Work instructions
When the string "background" appears in a line of the records, show the whole line.

Collected data
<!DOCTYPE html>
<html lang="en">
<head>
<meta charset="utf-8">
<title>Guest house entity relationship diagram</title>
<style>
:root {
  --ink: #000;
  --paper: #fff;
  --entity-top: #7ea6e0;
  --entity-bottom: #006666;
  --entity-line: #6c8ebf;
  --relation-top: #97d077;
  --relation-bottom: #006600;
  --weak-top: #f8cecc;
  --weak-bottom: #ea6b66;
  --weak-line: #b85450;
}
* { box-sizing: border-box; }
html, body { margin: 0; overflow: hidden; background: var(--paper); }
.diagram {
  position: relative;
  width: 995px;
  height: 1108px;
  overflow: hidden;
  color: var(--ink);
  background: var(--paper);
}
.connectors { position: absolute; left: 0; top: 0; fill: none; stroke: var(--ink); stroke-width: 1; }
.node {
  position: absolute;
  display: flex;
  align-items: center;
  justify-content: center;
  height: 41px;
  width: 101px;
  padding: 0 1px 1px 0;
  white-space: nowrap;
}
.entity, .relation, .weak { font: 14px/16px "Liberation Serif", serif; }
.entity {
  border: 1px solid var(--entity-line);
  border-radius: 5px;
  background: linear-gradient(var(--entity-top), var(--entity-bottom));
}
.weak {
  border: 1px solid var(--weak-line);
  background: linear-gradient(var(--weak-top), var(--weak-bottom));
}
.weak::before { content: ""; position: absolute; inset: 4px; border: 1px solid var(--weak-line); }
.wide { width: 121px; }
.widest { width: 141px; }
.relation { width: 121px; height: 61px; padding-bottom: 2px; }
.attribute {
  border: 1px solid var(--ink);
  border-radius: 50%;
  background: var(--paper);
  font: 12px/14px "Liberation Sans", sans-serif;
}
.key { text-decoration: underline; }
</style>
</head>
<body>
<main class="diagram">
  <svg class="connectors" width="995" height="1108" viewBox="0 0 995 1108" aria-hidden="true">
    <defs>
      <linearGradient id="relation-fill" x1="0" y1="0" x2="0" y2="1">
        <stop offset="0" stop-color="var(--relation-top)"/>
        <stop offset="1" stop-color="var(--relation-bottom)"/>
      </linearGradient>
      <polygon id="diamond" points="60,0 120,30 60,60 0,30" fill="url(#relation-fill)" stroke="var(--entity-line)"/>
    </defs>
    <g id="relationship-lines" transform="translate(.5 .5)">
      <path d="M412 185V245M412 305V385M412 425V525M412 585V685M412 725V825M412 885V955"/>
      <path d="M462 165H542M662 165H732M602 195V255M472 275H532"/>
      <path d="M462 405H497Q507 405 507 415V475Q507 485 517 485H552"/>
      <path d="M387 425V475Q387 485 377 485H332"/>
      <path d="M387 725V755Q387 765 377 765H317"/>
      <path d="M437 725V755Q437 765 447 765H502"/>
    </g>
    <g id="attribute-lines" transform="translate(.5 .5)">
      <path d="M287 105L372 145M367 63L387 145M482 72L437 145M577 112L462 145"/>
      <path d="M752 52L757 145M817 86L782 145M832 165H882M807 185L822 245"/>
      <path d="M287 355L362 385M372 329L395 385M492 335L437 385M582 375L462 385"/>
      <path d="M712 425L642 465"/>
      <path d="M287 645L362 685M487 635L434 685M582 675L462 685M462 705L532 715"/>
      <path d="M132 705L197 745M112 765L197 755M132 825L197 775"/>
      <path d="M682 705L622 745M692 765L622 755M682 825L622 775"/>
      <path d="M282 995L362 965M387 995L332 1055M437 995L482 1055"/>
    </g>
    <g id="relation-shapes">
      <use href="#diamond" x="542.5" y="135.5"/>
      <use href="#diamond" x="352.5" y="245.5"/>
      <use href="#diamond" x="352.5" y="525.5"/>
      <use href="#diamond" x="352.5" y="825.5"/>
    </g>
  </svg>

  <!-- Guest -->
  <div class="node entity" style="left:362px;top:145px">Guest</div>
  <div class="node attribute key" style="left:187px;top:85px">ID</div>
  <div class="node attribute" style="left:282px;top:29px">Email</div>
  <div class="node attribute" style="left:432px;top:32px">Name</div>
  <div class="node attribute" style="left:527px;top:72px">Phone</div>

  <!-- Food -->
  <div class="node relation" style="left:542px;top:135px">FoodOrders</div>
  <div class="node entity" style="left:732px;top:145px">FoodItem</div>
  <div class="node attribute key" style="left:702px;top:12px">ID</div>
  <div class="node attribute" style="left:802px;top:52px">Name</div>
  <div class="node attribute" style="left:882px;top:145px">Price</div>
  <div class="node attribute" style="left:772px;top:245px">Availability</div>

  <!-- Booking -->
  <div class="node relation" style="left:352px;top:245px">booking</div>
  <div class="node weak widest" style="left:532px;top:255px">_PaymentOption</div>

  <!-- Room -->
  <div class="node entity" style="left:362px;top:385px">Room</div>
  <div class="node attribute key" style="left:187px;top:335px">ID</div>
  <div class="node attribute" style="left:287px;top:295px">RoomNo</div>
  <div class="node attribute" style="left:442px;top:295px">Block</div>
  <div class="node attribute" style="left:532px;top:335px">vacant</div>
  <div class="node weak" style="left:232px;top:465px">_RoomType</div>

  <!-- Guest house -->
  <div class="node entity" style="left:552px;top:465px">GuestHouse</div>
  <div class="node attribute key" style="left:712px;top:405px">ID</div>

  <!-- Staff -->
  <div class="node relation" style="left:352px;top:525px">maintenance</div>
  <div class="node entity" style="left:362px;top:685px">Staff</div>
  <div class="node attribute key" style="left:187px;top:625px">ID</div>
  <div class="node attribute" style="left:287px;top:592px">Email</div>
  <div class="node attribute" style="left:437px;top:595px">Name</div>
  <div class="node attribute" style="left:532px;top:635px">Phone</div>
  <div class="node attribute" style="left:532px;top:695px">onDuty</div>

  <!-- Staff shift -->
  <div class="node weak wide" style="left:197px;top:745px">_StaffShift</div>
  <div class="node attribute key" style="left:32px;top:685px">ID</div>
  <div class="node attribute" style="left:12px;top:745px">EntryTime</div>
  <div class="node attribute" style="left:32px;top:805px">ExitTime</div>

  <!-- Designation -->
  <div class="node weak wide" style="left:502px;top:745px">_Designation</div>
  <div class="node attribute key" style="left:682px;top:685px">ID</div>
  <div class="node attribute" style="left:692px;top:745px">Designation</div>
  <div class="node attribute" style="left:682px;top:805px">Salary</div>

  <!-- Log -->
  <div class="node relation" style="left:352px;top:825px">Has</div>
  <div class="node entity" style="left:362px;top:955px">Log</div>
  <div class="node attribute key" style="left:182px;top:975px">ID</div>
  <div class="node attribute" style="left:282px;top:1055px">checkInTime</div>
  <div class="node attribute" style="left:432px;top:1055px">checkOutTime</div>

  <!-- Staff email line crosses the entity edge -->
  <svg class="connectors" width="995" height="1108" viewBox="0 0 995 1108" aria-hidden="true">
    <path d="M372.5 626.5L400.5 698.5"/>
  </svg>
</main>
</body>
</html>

Result of this exercise
html, body { margin: 0; overflow: hidden; background: var(--paper); }
  background: var(--paper);
  background: linear-gradient(var(--entity-top), var(--entity-bottom));
  background: linear-gradient(var(--weak-top), var(--weak-bottom));
  background: var(--paper);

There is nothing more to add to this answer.